◆ Required work
Each line of the records that includes "height" should be found and copied.

◆ Recorded data
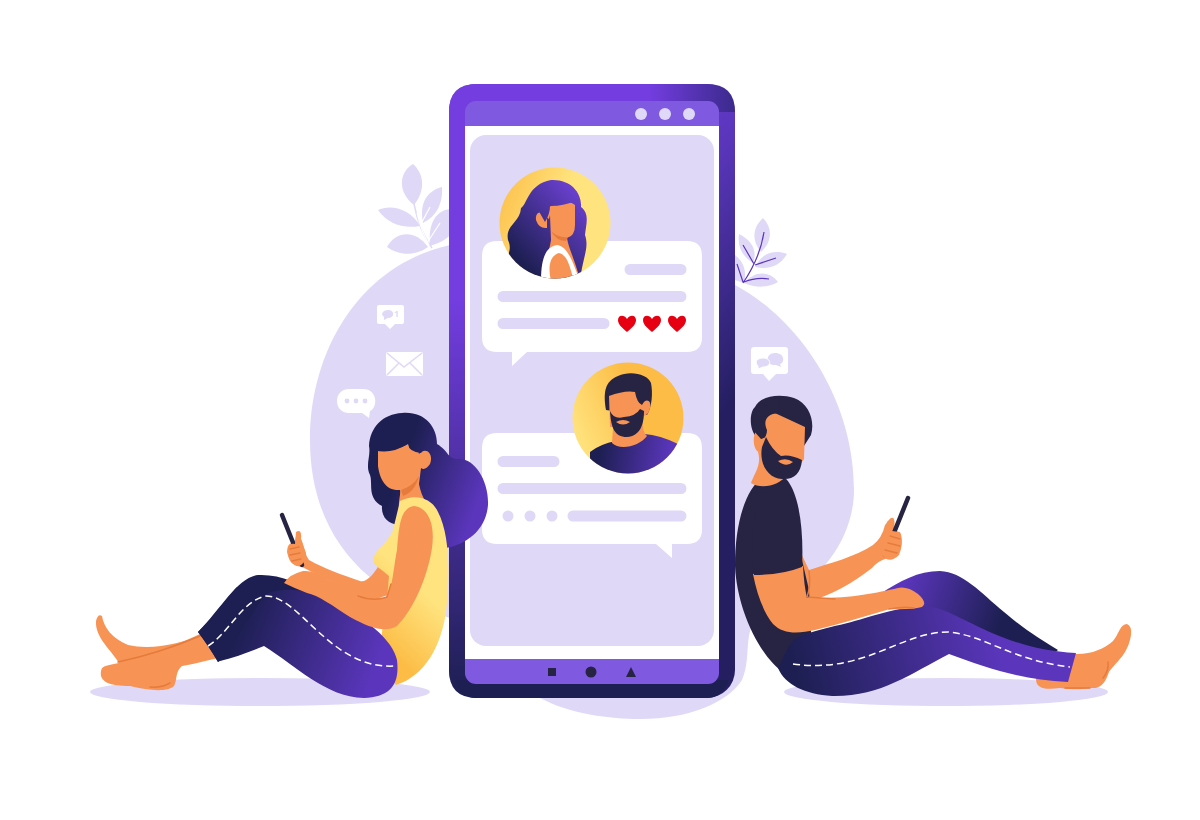
<!DOCTYPE html>
<html lang="en">
<head>
<meta charset="utf-8">
<title>Chatting online</title>
<style>
:root{--lilac:#e0d8f7;--violet:#7f5ae0;--bright:#733de0;--mid:#5b36bd;--navy:#1d1f52;--ink:#272343;--skin:#f79455;--skin-shade:#e57c3e;--yellow:#ffe37e;--amber:#fcbc45;--red:#e60012;--white:#fff}
html,body{margin:0;width:1200px;height:820px;overflow:hidden;background:var(--white)}
svg{display:block}
.lilac{fill:var(--lilac)}.violet{fill:var(--violet)}.white{fill:var(--white)}.ink{fill:var(--ink)}
.skin{fill:var(--skin)}.shade{fill:var(--skin-shade)}.navy{fill:var(--navy)}.red{fill:var(--red)}
.fold{fill:none;stroke:var(--skin-shade);stroke-width:1.5;stroke-linecap:round}
.stitch{fill:none;stroke:var(--white);stroke-width:1.5;stroke-dasharray:7 4}
.bar{stroke:var(--lilac);stroke-width:11;stroke-linecap:round}
.vein{fill:none;stroke:var(--white);stroke-width:1.2}
.vein-violet{fill:none;stroke:var(--mid);stroke-width:1.2}
.device{stroke:var(--ink);stroke-width:4.5;stroke-linecap:round}
.count{font:700 9px "Open Sans",Inter,sans-serif;fill:var(--lilac)}
.s-bright{stop-color:var(--bright)}.s-mid{stop-color:var(--mid)}.s-navy{stop-color:var(--navy)}.s-yellow{stop-color:var(--yellow)}.s-amber{stop-color:var(--amber)}
</style>
</head>
<body>
<svg width="1200" height="820" viewBox="0 0 1200 820" role="img" aria-label="A woman and a man sit back to back against a large phone and chat">
<defs>
<linearGradient id="case" gradientUnits="userSpaceOnUse" x1="460" y1="250" x2="700" y2="440"><stop class="s-bright"/><stop offset=".45" class="s-mid"/><stop offset="1" stop-color="#251f62"/></linearGradient>
<linearGradient id="case-left" x1="0" y1="0" x2="0" y2="1"><stop class="s-bright"/><stop offset=".35" class="s-bright"/><stop offset="1" class="s-navy"/></linearGradient>
<linearGradient id="case-top" x1="0" y1="0" x2="1" y2="0"><stop class="s-bright"/><stop offset=".7" class="s-bright"/><stop offset="1" stop-color="#3b2a8c"/></linearGradient>
<linearGradient id="hair" gradientUnits="userSpaceOnUse" x1="400" y1="470" x2="480" y2="500"><stop class="s-navy"/><stop offset="1" class="s-mid"/></linearGradient>
<linearGradient id="hair-small" gradientUnits="userSpaceOnUse" x1="515" y1="255" x2="580" y2="195"><stop class="s-navy"/><stop offset="1" stop-color="#6a40cf"/></linearGradient>
<linearGradient id="jeans-woman" gradientUnits="userSpaceOnUse" x1="240" y1="625" x2="375" y2="675"><stop class="s-navy"/><stop offset="1" class="s-mid"/></linearGradient>
<linearGradient id="jeans-man" gradientUnits="userSpaceOnUse" x1="800" y1="690" x2="1000" y2="640"><stop class="s-navy"/><stop offset="1" class="s-mid"/></linearGradient>
<linearGradient id="jeans-far" gradientUnits="userSpaceOnUse" x1="900" y1="590" x2="1000" y2="625"><stop class="s-mid"/><stop offset="1" class="s-navy"/></linearGradient>
<linearGradient id="sweater" gradientUnits="userSpaceOnUse" x1="600" y1="450" x2="670" y2="462"><stop class="s-navy"/><stop offset="1" class="s-mid"/></linearGradient>
<linearGradient id="top" gradientUnits="userSpaceOnUse" x1="385" y1="650" x2="432" y2="600"><stop class="s-amber"/><stop offset="1" class="s-yellow"/></linearGradient>
<linearGradient id="sun-a" x1="0" y1="0" x2="1" y2=".4"><stop class="s-amber"/><stop offset=".6" class="s-yellow"/></linearGradient>
<linearGradient id="sun-b" x1="0" y1=".6" x2="1" y2=".2"><stop class="s-yellow"/><stop offset=".6" class="s-amber"/></linearGradient>
<clipPath id="clip-woman"><circle cx="555" cy="223" r="55.5"/></clipPath>
<clipPath id="clip-man"><circle cx="628" cy="418" r="55.5"/></clipPath>
<path id="heart" d="M0 8C-6 3-9 0-9-4C-9-9-3-10 0-5C3-10 9-9 9-4C9 0 6 3 0 8Z"/>
</defs>

<g id="backdrop" class="lilac">
<path d="M450 245C360 265 310 350 310 440C310 530 360 592 450 618C500 640 500 670 540 698C570 714 610 719 640 719C690 719 728 702 742 680C755 650 735 620 780 600C830 575 854 530 854 490C854 400 800 320 735 285Z"/>
<ellipse cx="260" cy="692" rx="170" ry="14"/>
<ellipse cx="946" cy="692" rx="162" ry="14"/>
</g>

<g id="plants" class="lilac">
<path d="M413 164C398 173 398 193 414 205C425 191 425 175 413 164Z"/>
<path d="M442 187C423 192 420 208 423 223C437 216 443 203 442 187Z"/>
<path d="M378 210C390 204 410 208 420 226C403 229 388 224 378 210Z"/>
<path d="M387 247C396 231 415 229 428 247C416 256 399 256 387 247Z"/>
<path d="M450 209C434 211 428 226 430 246C442 242 449 238 452 232Z"/>
<path d="M414 204Q419 230 432 248" fill="none" stroke="var(--lilac)" stroke-width="1.5"/>
<path class="vein" d="M417 213Q421 230 429 245M422 222L430 207M427 243L440 223"/>
<path d="M763 218C753 227 751 240 761 252C772 242 773 228 763 218Z"/>
<path d="M787 254C773 249 761 254 755 267C769 270 780 266 787 254Z"/>
<path d="M739 234C737 247 743 257 753 263C758 250 751 240 739 234Z"/>
<path d="M778 282C769 270 754 271 744 283C755 288 768 288 778 282Z"/>
<path d="M735 255C744 262 747 272 744 283L735 280Z"/>
<path class="vein-violet" d="M764 232Q760 258 743 283M754 264L743 245M755 265L776 258M744 282Q756 277 769 279M743 282L737 264"/>
</g>

<g id="notices">
<path class="white" d="M379 305H402Q404 305 404 307V322Q404 324 402 324H395L390 329L385 324H379Q377 324 377 322V307Q377 305 379 305Z"/>
<path class="lilac" d="M388 310C395 310 395 318 388 318L384 320V317C380 314 383 310 388 310Z"/>
<text class="count" x="394" y="317">1</text>
<rect class="white" x="386" y="352" width="37" height="24" rx="2"/>
<path d="M387 353L404 367L422 353M387 375L399 363M422 375L410 363" fill="none" stroke="var(--lilac)" stroke-width="1.5"/>
<path class="white" d="M349 389H363C378 389 378 408 370 411L369 418L362 413H349C333 413 333 389 349 389Z"/>
<g class="lilac"><circle cx="347" cy="401" r="2.4"/><circle cx="356" cy="401" r="2.4"/><circle cx="365" cy="401" r="2.4"/></g>
<path class="white" d="M754 347H785Q788 347 788 350V371Q788 374 785 374H776L769 381L763 374H754Q751 374 751 371V350Q751 347 754 347Z"/>
<path class="lilac" d="M775 353C785 353 785 363 780 364L781 367L776 365C765 366 765 353 775 353Z"/>
<path class="lilac" stroke="var(--white)" d="M763 358C772 358 772 367 763 367L758 369V366C754 362 757 358 763 358Z"/>
</g>

<g id="phone">
<rect x="449" y="84" width="286" height="614" rx="28" fill="url(#case)"/>
<path d="M477 84H480V698H477Q449 698 449 670V112Q449 84 477 84Z" fill="url(#case-left)"/>
<path d="M449 112Q449 84 477 84H707Q735 84 735 112Z" fill="url(#case-top)"/>
<path class="navy" d="M455 680H729Q722 698 707 698H477Q460 698 455 680Z"/>
<rect class="violet" x="465" y="101" width="254" height="583" rx="11"/>
<rect class="white" x="465" y="126" width="254" height="533"/>
<rect class="lilac" x="470" y="135" width="244" height="511" rx="16"/>
<g class="lilac"><circle cx="641" cy="114" r="6"/><circle cx="665" cy="114" r="6"/><circle cx="689" cy="114" r="6"/></g>
<g class="ink"><rect x="548" y="668" width="8" height="8"/><circle cx="591" cy="672" r="5.5"/><polygon points="631,667 636,677 626,677"/></g>
</g>

<g id="message-woman">
<path class="white" d="M497 241H687Q702 241 702 256V337Q702 352 687 352H527L512 366V352H497Q482 352 482 337V256Q482 241 497 241Z"/>
<path class="bar" d="M630 269.500H681M503 296.500H681M503 323.500H604"/>
<g class="red"><use href="#heart" x="627" y="324"/><use href="#heart" x="652" y="324"/><use href="#heart" x="677" y="324"/></g>
<circle cx="555" cy="223" r="55.500" fill="url(#sun-a)"/>
<g clip-path="url(#clip-woman)">
<path fill="url(#hair-small)" d="M551 180C571 179 582 193 581 207C590 214 586 224 585 235C590 249 581 260 580 285H500C494 265 516 257 508 240C505 225 520 223 521 208C527 205 528 184 551 180Z"/>
<path class="skin" d="M550 215L551 240C549 254 543 262 547 281H580C577 265 568 247 567 238Q575 236 575 225L575 205Q565 197 549 207Q542 215 549 219Z"/>
<path class="skin" d="M547 216C541 210 535 212 536 220Q539 229 547 228Z"/>
<path class="shade" d="M551 231Q558 238 568 237L566 241Q556 241 551 231Z"/>
<path fill="url(#hair-small)" d="M545 222Q550 214 550 206Q565 206 577 200L574 190L546 189L537 208Z"/>
<path class="white" d="M541 281C541 260 545 246 558 245C568 248 572 260 580 281H574C570 268 568 255 559 253C549 256 548 268 551 281Z"/>
</g>
</g>

<g id="message-man">
<path class="white" d="M497 433H687Q702 433 702 448V529Q702 544 687 544H672V558L656 544H497Q482 544 482 529V448Q482 433 497 433Z"/>
<path class="bar" d="M503 461.500H554M503 488.500H681M573 516H681"/>
<g class="lilac"><circle cx="508" cy="516" r="5.500"/><circle cx="530" cy="516" r="5.500"/><circle cx="552" cy="516" r="5.500"/></g>
<circle cx="628" cy="418" r="55.500" fill="url(#sun-b)"/>
<g clip-path="url(#clip-man)">
<path fill="url(#sweater)" d="M590 452Q600 444 616 441L644 434Q660 435 678 444V480H590Z"/>
<path class="skin" d="M613 428L612 443C620 451 640 446 647 436Q642 432 643 420Z"/>
<path class="ink" d="M606 410C603 392 605 381 618 376C630 370 648 374 651 383C653 393 652 407 647 415H638Z"/>
<path class="skin" d="M609 396Q625 390 635 392Q637 403 642 405C646 397 652 401 650 408Q648 416 643 416L640 427H610Z"/>
<path class="ink" d="M610 411Q614 420 624 417Q636 416 640 409L644 411C644 425 640 436 627 437C614 437 611 427 610 411Z"/>
<path class="skin" d="M616 422Q623 418 630 422Q623 427 616 422Z"/>
</g>
</g>

<g id="woman">
<path class="skin" d="M205 633C180 645 150 650 128 645C112 638 104 628 102 616Q98 613 96 621C95 636 108 647 117 660C124 675 150 675 222 657Z"/>
<path class="skin" d="M200 634C170 648 145 657 122 662C110 666 102 664 101 671C99 682 110 686 130 686C150 691 168 692 174 686C178 679 174 672 184 664L221 657Z"/>
<path class="fold" d="M118 662Q160 653 200 636M150 687Q162 688 170 683"/>
<path class="navy" d="M198 632C222 608 237 578 258 575C280 574 300 583 320 597L270 632Q242 650 218 662Q210 648 198 632Z"/>
<path class="skin" d="M382 560C374 575 366 583 360 581C340 574 325 569 309 560C303 551 304 542 299 536Q297 530 295 541Q287 543 287 552Q290 566 302 567C320 576 344 590 372 600L398 592Z"/>
<path class="device" d="M282 515L302 565"/>
<path class="skin" d="M296 532Q302 528 301 539L306 553Q305 566 297 566Q287 563 288 549Q288 543 295 544Z"/>
<path class="fold" d="M290 549L299 547M290 555L300 553M292 561L301 559"/>
<path fill="url(#hair)" d="M402 413C424 411 437 426 437 444C449 451 447 459 459 459C474 458 489 480 488 505C486 530 467 544 446 548C420 548 430 527 404 524C390 527 381 518 382 506C367 498 373 484 370 475C365 465 371 456 369 446C370 427 383 414 402 413Z"/>
<path class="skin" d="M378 449Q398 452 412 441Q417 443 419 454C426 446 434 454 430 464Q425 471 421 468L419 484Q421 495 426 502L400 512C397 503 401 496 400 490C386 491 380 480 378 466Z"/>
<path class="shade" d="M401 490Q413 486 419 476Q415 492 403 496Z"/>
<path fill="url(#hair)" d="M374 450Q390 455 408 444Q409 452 421 453L430 442L402 424L380 432Z"/>
<path fill="url(#top)" d="M400 501C415 493 432 498 438 512C450 535 450 575 446 612C441 646 425 676 396 685C380 665 378 640 386 612L389 576C380 568 373 565 373 560C374 551 388 543 393 530Z"/>
<path fill="url(#jeans-woman)" d="M220 661C236 630 246 600 268 593C290 586 310 591 330 600C365 617 393 640 397 660C400 685 390 697 364 698C325 697 295 665 264 646C249 652 236 657 220 661Z"/>
<path class="navy" d="M198 632C214 617 225 600 237 587L272 588C251 610 238 640 218 662Q208 645 198 632Z"/>
<path class="stitch" d="M208 646C230 632 240 603 265 596C300 595 330 670 395 666"/>
<path class="skin" d="M414 506C430 508 435 527 432 548C427 580 412 611 397 626C385 633 370 628 350 617C333 606 318 595 307 593Q294 588 284 583Q290 574 303 571Q315 570 326 579C345 588 365 596 385 598C393 589 393 570 397 550C399 527 400 508 414 506Z"/>
<path class="fold" d="M358 596Q374 602 387 597L391 584"/>
</g>

<g id="man">
<path class="skin" d="M1036 677C1035 689 1045 690 1060 688C1075 690 1090 690 1096 685L1085 674Z"/>
<path class="skin" d="M1074 654C1090 655 1104 649 1113 641C1119 634 1120 624 1127 624Q1132 626 1131 635C1128 654 1118 660 1109 672C1105 684 1100 689 1090 688Q1081 683 1067 682Z"/>
<path class="fold" d="M1108 662Q1109 671 1103 678M1065 688Q1080 688 1090 688"/>
<path fill="url(#jeans-far)" d="M880 594C900 581 918 571 940 571C963 572 980 592 1004 612C1025 630 1040 639 1058 650L1040 665L960 640Z"/>
<path class="skin" d="M800 551L809 570C830 563 855 557 873 545Q882 538 885 525L891 518Q896 517 894 529L901 534Q904 548 895 556C886 559 880 559 872 568C853 583 830 596 810 601Z"/>
<path class="device" d="M908 498L885 555"/>
<path class="skin" d="M887 522Q894 514 894 521L892 531L900 532Q904 544 899 555Q889 565 881 554L884 535Z"/>
<path class="fold" d="M890 536L900 539M888 543L900 546M885 550L897 553"/>
<path class="ink" d="M764 476C744 490 735 526 735 566C737 608 758 655 785 674C802 667 812 650 811 632L809 590L802 560C802 520 795 477 776 474Z"/>
<path fill="url(#jeans-man)" d="M793 640C810 630 840 626 865 618C893 610 920 602 940 609C970 620 1010 650 1076 653L1068 682C1020 680 985 667 949 654C910 674 880 697 832 696C805 694 785 685 778 668Q786 650 793 640Z"/>
<path class="stitch" d="M793 664C865 674 900 632 948 632C985 635 1010 660 1070 667"/>
<path class="skin" d="M753 574C757 595 764 613 773 624C783 634 797 634 815 630C840 624 865 616 890 609Q910 610 922 607Q928 603 918 594Q907 586 898 588C875 593 850 599 807 598Q804 585 803 566Z"/>
<path class="fold" d="M809 571Q811 586 807 597L835 599M889 609Q905 606 914 608"/>
<path class="ink" d="M773 476C752 490 752 535 754 575Q782 575 802 567C804 530 799 488 783 476Z"/>
<path class="skin" d="M758 452C762 465 754 474 751 483C762 490 780 485 787 475L782 455Z"/>
<path class="ink" d="M757 438C748 428 750 411 755 407C760 396 779 393 794 398C810 404 815 422 811 435L804 446L770 446Z"/>
<path class="skin" d="M763 416Q768 408 777 414Q790 420 805 427L804 459Q796 474 779 468L766 447Q762 456 757 451C751 444 754 428 760 429Q764 431 764 438Q768 434 764 427Z"/>
<path class="ink" d="M753 430Q750 417 756 408L778 402L779 413C766 414 763 421 767 430Q767 438 761 439Z"/>
<path class="ink" d="M766 437Q772 450 781 456Q790 454 802 460C801 474 793 480 782 479C767 478 759 463 762 447Z"/>
<path class="skin" d="M778 461Q786 457 793 462Q786 468 778 461Z"/>
</g>
</svg>
</body>
</html>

◆ Task solution
html,body{margin:0;width:1200px;height:820px;overflow:hidden;background:var(--white)}
<svg width="1200" height="820" viewBox="0 0 1200 820" role="img" aria-label="A woman and a man sit back to back against a large phone and chat">
<rect class="white" x="386" y="352" width="37" height="24" rx="2"/>
<rect x="449" y="84" width="286" height="614" rx="28" fill="url(#case)"/>
<rect class="violet" x="465" y="101" width="254" height="583" rx="11"/>
<rect class="white" x="465" y="126" width="254" height="533"/>
<rect class="lilac" x="470" y="135" width="244" height="511" rx="16"/>
<g class="ink"><rect x="548" y="668" width="8" height="8"/><circle cx="591" cy="672" r="5.5"/><polygon points="631,667 636,677 626,677"/></g>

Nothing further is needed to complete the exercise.